Before Anthony Bourdain passed away in 2018, he created a huge body of work that not only entertained and inspired, but also informed. In the 1999 article he wrote for the New Yorker, "Don't Eat Before Reading This," which he later expanded upon in his best-selling book, "Kitchen Confidential," Bourdain exposed the dark underbelly of the restaurant industry, revealing some of its longstanding dirty secrets. His insider's view provides an exposé on the good, the bad, and the ugly of what restaurants get up to behind the scenes, and we'd all be wise to heed some of his advice.

For example, one of his most useful tips is that the best day of the week to go to a restaurant is Tuesday — especially if you're planning to have fish or seafood. The reason for this is because most fishmongers do not deliver on weekends. And it's not just a New York thing, fish markets in Japan and around the world are traditionally closed on Sundays. Chefs usually order their fish in time for the weekend rush, so that by the time Sunday or Monday roll around, any remaining fish you order is likely to have been sitting around for days. On the other hand, many restaurants get their fresh catch for the week on Tuesdays.

Don't trust Mondays at restaurants

Anthony Bourdain wrote in his New Yorker piece that, "Generally speaking, the good stuff comes in on Tuesday: The seafood is fresh, the supply of prepared food is new, and the chef, presumably, is relaxed after his day off. (Most chefs don't work on Monday.)" That's a lot to unload. Let's start with the freshness factor. Along with fish deliveries, Tuesday is also when most eateries will be receiving their once or twice weekly deliveries of meat and produce. The weekend's leftovers will have been cleaned out and meals will be prepared with ingredients at their peak. 

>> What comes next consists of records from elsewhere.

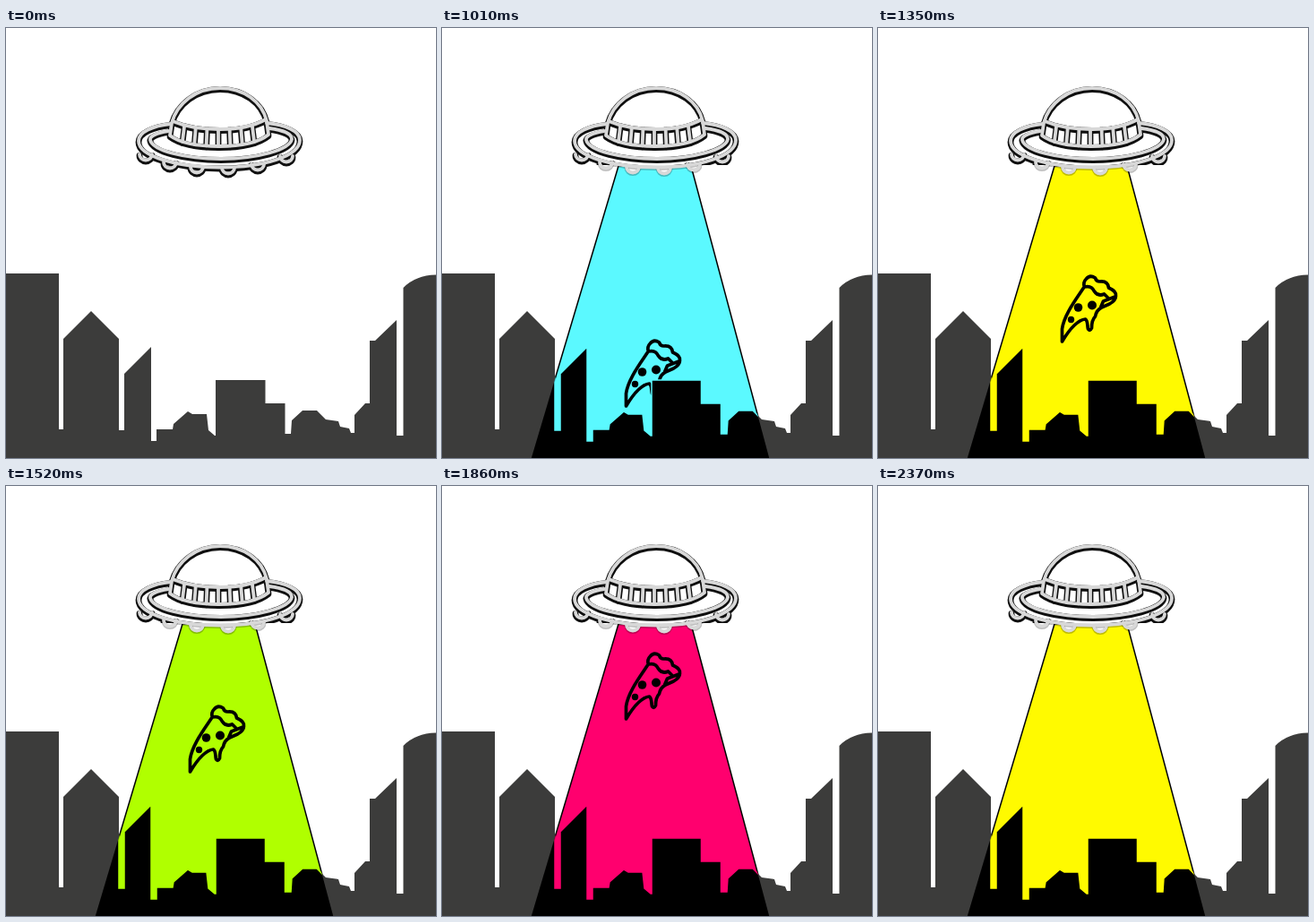
These frames come from a looping animation (480 by 480 pixels, 2540 ms). An HTML page:

```html
<!DOCTYPE html>
<html lang="en">
<head>
<meta charset="utf-8">
<title>Pizza abduction</title>
<style>
  html, body { margin: 0; width: 100%; height: 100%; overflow: hidden; background: #fff; }
  svg { display: block; width: 100vw; height: 100vh; }
  .line { fill: none; stroke-linecap: round; stroke-linejoin: round; }
</style>
</head>
<body>
<svg viewBox="0 0 480 480">
  <defs>
    <path id="city" d="M0 274H59V448H64V347L95 316L126 347V449H132V386L162 356V461H168V448H186L187 442L203 428L208 431H224L226 449L233 455H234V393H289.500V419H311.500V453H318L319 438L331 427H347L357 437L371 439L373 445L383 447L385 452H389V432L401 419H406V349H412L436 326V455H443.500V290Q457 276 480 275.500V482H0Z"/>
    <path id="cone" d="M197 154L99.500 481H365.500L278 154Z"/>
    <path id="hull" d="M184 107C164 109 148 116 148 126C148 143 190 155.500 239 155.500C288 155.500 328 143 328 125C328 115 312 108 291 106"/>
    <path id="dome" d="M183 120L185 106C191 84 212 67 239 67C265 67 286 82 291 104L293 119Q277 132 238 132Q199 132 183 120Z"/>
    <g id="bumps"></g>
    <g id="ship" class="line">
      <use href="#hull"/>
      <use href="#dome"/>
      <path d="M186 104Q207 113 239 113Q270 113 290 102"/>
      <path d="M181 115C168 117 160 121 161 125C164 137 200 146 240 146C280 146 317 136 319 124C319 118 309 114 294 112"/>
      <path id="bars"/>
      <use href="#bumps"/>
    </g>
    <clipPath id="inCone"><use href="#cone"/></clipPath>
    <clipPath id="upper"><rect width="480" height="153"/></clipPath>
  </defs>

  <g id="beam">
    <use id="light" href="#cone" stroke="#000" stroke-width="1.500"/>
    <g clip-path="url(#inCone)">
      <g id="pizza" class="line" stroke="#000" stroke-width="3.700">
        <path d="M28 14C21 25 6 44 4 60L4 74C10 64 20 50 30 49C33 51 32 57 33 60Q35 63 37 59C37 54 38 49 41 46C42 41 44 38 48 36L57 32Q64 28 64 23Q65 18 56 14Q55 6 46 7Q42 7 41 3Q35 -1 31 4Q27 8 29 13Q37 11 40 18Q44 24 51 21L55 25M47 36L50 29L63 24"/>
        <g fill="#000" stroke="none">
          <circle cx="22" cy="36" r="4.800"/>
          <circle cx="37.500" cy="33.500" r="5"/>
          <circle cx="14" cy="49.500" r="3.700"/>
        </g>
      </g>
    </g>
  </g>

  <use href="#city" fill="#3c3c3b"/>
  <!-- The light eats slightly into the lit buildings. -->
  <g id="shade" clip-path="url(#inCone)" stroke-width="1.500"><use href="#city" fill="#000"/></g>

  <g fill="#fff"><use href="#bumps"/><use href="#hull"/><use href="#dome"/></g>
  <g id="shadow"><use href="#ship" y="1.500" stroke="#111" stroke-width="6.800"/></g>
  <use id="glow" href="#ship" y="1" stroke="#000" stroke-opacity=".25" stroke-width="5"/>
  <use href="#ship" stroke="#d8d8d8" stroke-width="3.800"/>
</svg>
<script>
const $ = id => document.getElementById(id);

const bumps = [[156, 141], [183, 150], [213, 155], [248, 156], [281, 152], [313, 143]];
$('bumps').innerHTML = bumps
  .map(([x, y]) => `<path d="M${x - 7} ${y}A7 6.500 0 0 0 ${x + 7} ${y}"/>`).join('');

// Window bars follow the two curved edges of the band.
let bars = '';
for (let i = -3; i <= 3; i++) {
  const d = i * 12.6, q = (d / 53) ** 2;
  bars += `M${237 + d} ${113 - 9 * q}L${237 + d * 1.06} ${132 - 10 * q}`;
}
$('bars').setAttribute('d', bars);

const yellow = '#fffa00', cyan = '#5bf9ff', pink = '#ff006e', lime = '#b0ff00';
const LOOP = 2540, START = 670, STEP = 170;

// Beam colour and top of the slice; no top means no slice.
const steps = [
  [yellow], [yellow, 374], [cyan, 348], [pink, 308], [yellow, 276], [lime, 245],
  [yellow, 215], [pink, 186], [cyan, 152], [yellow, 118], [yellow]
];

const show = (id, on) => $(id).setAttribute('visibility', on ? 'visible' : 'hidden');

function draw(now) {
  const t = now % LOOP;
  const on = t >= START;
  for (const id of ['beam', 'shade', 'glow']) show(id, on);
  if (on) $('shadow').setAttribute('clip-path', 'url(#upper)');
  else $('shadow').removeAttribute('clip-path');

  const [color, y] = on ? steps[Math.floor((t - START) / STEP)] : steps[0];
  $('light').setAttribute('fill', color);
  $('shade').setAttribute('stroke', color);
  $('pizza').setAttribute('display', on && y ? 'inline' : 'none');
  if (y) $('pizza').setAttribute('transform', `translate(201.500 ${y})`);
}

const begin = performance.now();
function tick() {
  draw(performance.now() - begin);
  requestAnimationFrame(tick);
}
tick();
</script>
</body>
</html>
```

And a note about those leftovers — they often end up as the "chef's special" or "catch of the day." In "Kitchen Confidential," Bourdain says that, rather than toss profitable inventory, the stuff that's still in the kitchen on Sundays and Mondays is likely to get repurposed as a special, so that it can still be sold rather than thrown out. Fish and meat loaded with sauce or that's been breaded and fried could potentially disguise food that isn't so fresh. Asking your server about these dishes before ordering is always a good move. 

As for Mondays, it's customarily a day off for chefs. So not only does dining on that day get you a weekend-weary staff without its head cook, it's also when you'll possibly get older food from last week's menu.

Tuesdays are truly for foodies

Anthony Bourdain wrote that Tuesdays are the best day for dining out, from his own experience as a chef. "The fish may be just as fresh on Friday, but it's on Tuesday that you've got the good will of the kitchen on your side." In his opinion, chefs are their most creative at the start of the week, when they're cooking for their local clientele. According to Bourdain, weekends in New York City are for tourists and theater crowds, while Tuesday through Friday is when the serious eaters come out to play.

Weekends are also when restaurants will be the most crowded, and when their kitchens and servers are at their most frazzled. Dining during the week, especially on laidback Tuesdays, is when you can expect the least wait and rush. It's the perfect day for romantic dates and special occasions, too — most restaurants won't be too crowded, and the staff may be at their most amenable to your needs. And for leisurely dinners, your best reservation seating time is early.

Tuesdays are also a good bet for scoring deals. That's when restaurants are slowest and try to entice customers with discounts or more-for-your-money offers, like happy hours, coupons, and other incentives meant to bring in midweek guests. Tuesday overwhelmingly comes out on top as the best day to eat out ... unless perhaps you like your restaurant steak well-done, in which Anthony Bourdain claims will always get the worst possible cut of meat, no matter which day it's served.